= Your objective =
Return, exactly and in full, the lines of the records below starting at the one with "11 18 24 9M-2" and ending at the one with "175C112 200 86", and no other lines.
********
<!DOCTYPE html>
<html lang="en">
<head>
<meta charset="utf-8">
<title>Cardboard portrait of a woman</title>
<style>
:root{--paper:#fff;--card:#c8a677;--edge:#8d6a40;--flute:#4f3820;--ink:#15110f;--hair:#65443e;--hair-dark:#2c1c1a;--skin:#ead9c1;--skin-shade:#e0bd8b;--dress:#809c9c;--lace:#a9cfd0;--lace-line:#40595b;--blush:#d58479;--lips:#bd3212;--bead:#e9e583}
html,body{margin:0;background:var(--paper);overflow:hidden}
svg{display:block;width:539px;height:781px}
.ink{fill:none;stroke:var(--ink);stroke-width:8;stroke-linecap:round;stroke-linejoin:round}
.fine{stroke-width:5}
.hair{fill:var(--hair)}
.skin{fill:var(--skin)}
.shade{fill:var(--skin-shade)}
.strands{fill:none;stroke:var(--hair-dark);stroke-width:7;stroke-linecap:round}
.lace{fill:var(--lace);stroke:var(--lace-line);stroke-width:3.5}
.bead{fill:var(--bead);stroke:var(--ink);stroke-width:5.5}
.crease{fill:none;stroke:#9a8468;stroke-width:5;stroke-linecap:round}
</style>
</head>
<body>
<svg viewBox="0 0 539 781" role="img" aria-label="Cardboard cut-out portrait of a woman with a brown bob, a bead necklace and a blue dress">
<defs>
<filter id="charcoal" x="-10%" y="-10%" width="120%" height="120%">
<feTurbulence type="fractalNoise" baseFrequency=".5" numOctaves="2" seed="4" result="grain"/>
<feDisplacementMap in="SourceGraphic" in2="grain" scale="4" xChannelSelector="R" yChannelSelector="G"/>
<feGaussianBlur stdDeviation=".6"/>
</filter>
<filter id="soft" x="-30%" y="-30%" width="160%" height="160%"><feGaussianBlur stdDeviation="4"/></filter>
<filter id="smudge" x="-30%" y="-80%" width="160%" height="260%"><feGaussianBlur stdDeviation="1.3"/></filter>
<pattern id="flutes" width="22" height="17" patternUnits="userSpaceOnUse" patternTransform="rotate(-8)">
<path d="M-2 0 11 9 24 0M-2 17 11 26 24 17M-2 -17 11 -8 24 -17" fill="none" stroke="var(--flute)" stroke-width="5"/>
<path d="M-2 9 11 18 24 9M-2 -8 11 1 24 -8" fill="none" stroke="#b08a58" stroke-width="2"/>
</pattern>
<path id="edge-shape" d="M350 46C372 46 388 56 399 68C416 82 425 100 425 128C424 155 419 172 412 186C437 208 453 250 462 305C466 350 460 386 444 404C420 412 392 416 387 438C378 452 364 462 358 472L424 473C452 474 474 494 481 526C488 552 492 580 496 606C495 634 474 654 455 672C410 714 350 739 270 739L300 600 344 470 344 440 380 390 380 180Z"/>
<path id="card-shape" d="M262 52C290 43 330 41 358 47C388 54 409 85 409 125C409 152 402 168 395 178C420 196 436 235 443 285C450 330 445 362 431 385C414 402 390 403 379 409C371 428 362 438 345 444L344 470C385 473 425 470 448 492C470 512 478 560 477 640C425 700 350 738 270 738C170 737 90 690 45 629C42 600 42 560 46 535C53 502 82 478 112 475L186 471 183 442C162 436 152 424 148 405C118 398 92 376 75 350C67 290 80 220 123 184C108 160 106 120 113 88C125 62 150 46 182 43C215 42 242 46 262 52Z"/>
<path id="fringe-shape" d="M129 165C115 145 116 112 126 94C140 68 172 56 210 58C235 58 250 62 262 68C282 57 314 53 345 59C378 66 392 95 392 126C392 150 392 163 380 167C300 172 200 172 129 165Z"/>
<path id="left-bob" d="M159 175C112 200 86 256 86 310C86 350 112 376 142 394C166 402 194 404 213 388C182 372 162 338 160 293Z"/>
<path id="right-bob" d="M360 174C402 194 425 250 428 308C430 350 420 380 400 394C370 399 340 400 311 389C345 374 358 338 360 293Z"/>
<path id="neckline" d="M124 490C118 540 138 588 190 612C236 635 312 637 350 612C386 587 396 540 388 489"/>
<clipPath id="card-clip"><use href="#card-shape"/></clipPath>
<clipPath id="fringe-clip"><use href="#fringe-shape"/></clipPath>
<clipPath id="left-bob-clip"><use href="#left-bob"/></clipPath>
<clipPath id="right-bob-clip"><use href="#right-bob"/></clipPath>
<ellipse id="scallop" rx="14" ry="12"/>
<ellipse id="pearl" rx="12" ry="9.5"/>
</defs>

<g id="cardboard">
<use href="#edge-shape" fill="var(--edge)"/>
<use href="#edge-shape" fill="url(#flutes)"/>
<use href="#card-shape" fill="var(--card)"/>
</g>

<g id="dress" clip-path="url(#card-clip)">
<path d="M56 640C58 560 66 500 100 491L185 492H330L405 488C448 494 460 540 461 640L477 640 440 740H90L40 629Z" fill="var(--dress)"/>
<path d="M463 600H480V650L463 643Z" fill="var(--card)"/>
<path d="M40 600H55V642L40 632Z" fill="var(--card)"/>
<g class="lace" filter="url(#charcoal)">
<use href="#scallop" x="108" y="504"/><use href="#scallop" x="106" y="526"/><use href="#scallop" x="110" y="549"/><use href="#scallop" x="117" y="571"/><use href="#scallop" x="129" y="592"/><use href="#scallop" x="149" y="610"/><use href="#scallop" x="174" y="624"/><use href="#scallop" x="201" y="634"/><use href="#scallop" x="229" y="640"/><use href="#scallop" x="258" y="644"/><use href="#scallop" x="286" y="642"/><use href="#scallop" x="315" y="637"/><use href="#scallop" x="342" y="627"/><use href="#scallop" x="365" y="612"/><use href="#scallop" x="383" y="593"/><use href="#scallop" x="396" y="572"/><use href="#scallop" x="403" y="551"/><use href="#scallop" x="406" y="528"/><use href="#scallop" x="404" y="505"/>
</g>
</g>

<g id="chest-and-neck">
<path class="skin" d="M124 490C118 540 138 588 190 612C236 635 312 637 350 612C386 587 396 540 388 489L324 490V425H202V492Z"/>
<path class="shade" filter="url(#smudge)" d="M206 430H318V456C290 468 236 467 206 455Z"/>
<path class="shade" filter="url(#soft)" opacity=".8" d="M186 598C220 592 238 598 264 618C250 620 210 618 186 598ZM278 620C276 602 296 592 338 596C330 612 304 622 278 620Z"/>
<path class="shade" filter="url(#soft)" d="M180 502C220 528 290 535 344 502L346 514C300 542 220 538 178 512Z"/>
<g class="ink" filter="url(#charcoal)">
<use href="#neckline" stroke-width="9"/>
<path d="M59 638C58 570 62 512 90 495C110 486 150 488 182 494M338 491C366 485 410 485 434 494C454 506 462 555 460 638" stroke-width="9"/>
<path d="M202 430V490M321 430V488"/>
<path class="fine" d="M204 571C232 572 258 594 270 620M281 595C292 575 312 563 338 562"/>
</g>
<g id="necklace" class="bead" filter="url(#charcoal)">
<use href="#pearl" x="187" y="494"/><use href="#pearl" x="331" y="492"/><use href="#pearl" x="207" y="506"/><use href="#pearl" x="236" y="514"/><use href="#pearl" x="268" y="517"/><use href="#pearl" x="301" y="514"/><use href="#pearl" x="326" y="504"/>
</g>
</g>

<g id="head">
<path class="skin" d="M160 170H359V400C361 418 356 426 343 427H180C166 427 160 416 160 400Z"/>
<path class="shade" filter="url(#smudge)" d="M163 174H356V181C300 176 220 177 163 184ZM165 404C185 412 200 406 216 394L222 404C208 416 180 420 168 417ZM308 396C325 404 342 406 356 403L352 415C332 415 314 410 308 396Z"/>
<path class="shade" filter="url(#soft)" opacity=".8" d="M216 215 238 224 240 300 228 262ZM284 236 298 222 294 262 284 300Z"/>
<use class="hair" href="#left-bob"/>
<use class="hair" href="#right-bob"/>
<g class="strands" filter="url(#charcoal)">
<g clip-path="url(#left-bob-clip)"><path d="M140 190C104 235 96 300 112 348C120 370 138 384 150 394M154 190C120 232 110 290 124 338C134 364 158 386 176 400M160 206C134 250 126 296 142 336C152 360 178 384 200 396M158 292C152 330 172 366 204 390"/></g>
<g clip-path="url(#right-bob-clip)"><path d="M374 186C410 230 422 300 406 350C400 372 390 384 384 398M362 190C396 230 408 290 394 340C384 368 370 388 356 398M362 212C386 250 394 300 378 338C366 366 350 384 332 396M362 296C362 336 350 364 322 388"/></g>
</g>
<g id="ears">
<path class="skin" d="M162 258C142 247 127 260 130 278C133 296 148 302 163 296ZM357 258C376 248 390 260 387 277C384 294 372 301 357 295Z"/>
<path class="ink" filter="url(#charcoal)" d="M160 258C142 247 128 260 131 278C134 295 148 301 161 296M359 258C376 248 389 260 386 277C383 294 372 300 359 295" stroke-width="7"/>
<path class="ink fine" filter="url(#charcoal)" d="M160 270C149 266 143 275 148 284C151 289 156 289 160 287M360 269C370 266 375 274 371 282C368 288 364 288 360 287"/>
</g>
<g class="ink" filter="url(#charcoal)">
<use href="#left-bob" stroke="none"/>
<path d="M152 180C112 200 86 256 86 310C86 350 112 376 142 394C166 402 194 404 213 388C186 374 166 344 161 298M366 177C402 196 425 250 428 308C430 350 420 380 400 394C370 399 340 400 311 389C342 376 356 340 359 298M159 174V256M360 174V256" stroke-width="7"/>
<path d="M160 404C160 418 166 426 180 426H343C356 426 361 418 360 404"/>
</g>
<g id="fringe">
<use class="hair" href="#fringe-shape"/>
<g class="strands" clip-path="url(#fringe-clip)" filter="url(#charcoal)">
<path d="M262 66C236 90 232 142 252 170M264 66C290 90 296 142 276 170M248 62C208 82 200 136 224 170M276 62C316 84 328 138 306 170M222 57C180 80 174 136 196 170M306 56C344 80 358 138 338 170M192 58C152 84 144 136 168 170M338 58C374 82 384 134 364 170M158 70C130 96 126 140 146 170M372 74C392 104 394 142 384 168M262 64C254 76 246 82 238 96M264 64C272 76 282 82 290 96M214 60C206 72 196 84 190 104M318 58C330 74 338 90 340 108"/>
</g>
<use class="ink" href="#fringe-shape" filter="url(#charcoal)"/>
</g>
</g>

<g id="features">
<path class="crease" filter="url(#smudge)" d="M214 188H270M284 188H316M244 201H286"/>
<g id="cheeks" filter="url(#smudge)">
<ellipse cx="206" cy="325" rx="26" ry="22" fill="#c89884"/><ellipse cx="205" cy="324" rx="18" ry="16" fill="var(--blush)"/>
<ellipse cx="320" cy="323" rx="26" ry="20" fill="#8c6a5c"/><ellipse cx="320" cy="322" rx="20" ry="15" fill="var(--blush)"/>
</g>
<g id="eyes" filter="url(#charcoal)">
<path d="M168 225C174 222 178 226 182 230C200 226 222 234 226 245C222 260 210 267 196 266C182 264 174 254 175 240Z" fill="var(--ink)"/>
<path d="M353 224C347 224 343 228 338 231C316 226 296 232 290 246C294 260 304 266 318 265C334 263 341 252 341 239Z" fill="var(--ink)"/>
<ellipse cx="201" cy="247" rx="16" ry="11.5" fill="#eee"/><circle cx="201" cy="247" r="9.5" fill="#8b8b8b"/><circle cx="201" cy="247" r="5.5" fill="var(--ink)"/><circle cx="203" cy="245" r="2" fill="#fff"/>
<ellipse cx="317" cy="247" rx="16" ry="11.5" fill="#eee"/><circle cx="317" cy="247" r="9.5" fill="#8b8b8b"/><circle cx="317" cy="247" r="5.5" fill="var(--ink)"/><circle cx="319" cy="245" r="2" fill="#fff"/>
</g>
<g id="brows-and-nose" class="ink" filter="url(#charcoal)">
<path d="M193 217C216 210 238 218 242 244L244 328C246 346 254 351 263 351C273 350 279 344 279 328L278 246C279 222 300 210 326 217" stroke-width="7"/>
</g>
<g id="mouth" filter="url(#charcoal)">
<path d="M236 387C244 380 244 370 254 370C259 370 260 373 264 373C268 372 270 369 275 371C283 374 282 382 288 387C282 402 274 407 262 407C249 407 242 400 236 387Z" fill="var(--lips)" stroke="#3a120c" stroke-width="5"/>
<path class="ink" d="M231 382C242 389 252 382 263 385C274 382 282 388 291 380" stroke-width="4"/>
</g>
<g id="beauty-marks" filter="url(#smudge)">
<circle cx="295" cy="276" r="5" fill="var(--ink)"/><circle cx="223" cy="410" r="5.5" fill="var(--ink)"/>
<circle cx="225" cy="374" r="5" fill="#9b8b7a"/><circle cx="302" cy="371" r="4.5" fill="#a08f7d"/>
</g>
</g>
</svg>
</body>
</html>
********
= Response for this exercise =
<path d="M-2 9 11 18 24 9M-2 -8 11 1 24 -8" fill="none" stroke="#b08a58" stroke-width="2"/>
</pattern>
<path id="edge-shape" d="M350 46C372 46 388 56 399 68C416 82 425 100 425 128C424 155 419 172 412 186C437 208 453 250 462 305C466 350 460 386 444 404C420 412 392 416 387 438C378 452 364 462 358 472L424 473C452 474 474 494 481 526C488 552 492 580 496 606C495 634 474 654 455 672C410 714 350 739 270 739L300 600 344 470 344 440 380 390 380 180Z"/>
<path id="card-shape" d="M262 52C290 43 330 41 358 47C388 54 409 85 409 125C409 152 402 168 395 178C420 196 436 235 443 285C450 330 445 362 431 385C414 402 390 403 379 409C371 428 362 438 345 444L344 470C385 473 425 470 448 492C470 512 478 560 477 640C425 700 350 738 270 738C170 737 90 690 45 629C42 600 42 560 46 535C53 502 82 478 112 475L186 471 183 442C162 436 152 424 148 405C118 398 92 376 75 350C67 290 80 220 123 184C108 160 106 120 113 88C125 62 150 46 182 43C215 42 242 46 262 52Z"/>
<path id="fringe-shape" d="M129 165C115 145 116 112 126 94C140 68 172 56 210 58C235 58 250 62 262 68C282 57 314 53 345 59C378 66 392 95 392 126C392 150 392 163 380 167C300 172 200 172 129 165Z"/>
<path id="left-bob" d="M159 175C112 200 86 256 86 310C86 350 112 376 142 394C166 402 194 404 213 388C182 372 162 338 160 293Z"/>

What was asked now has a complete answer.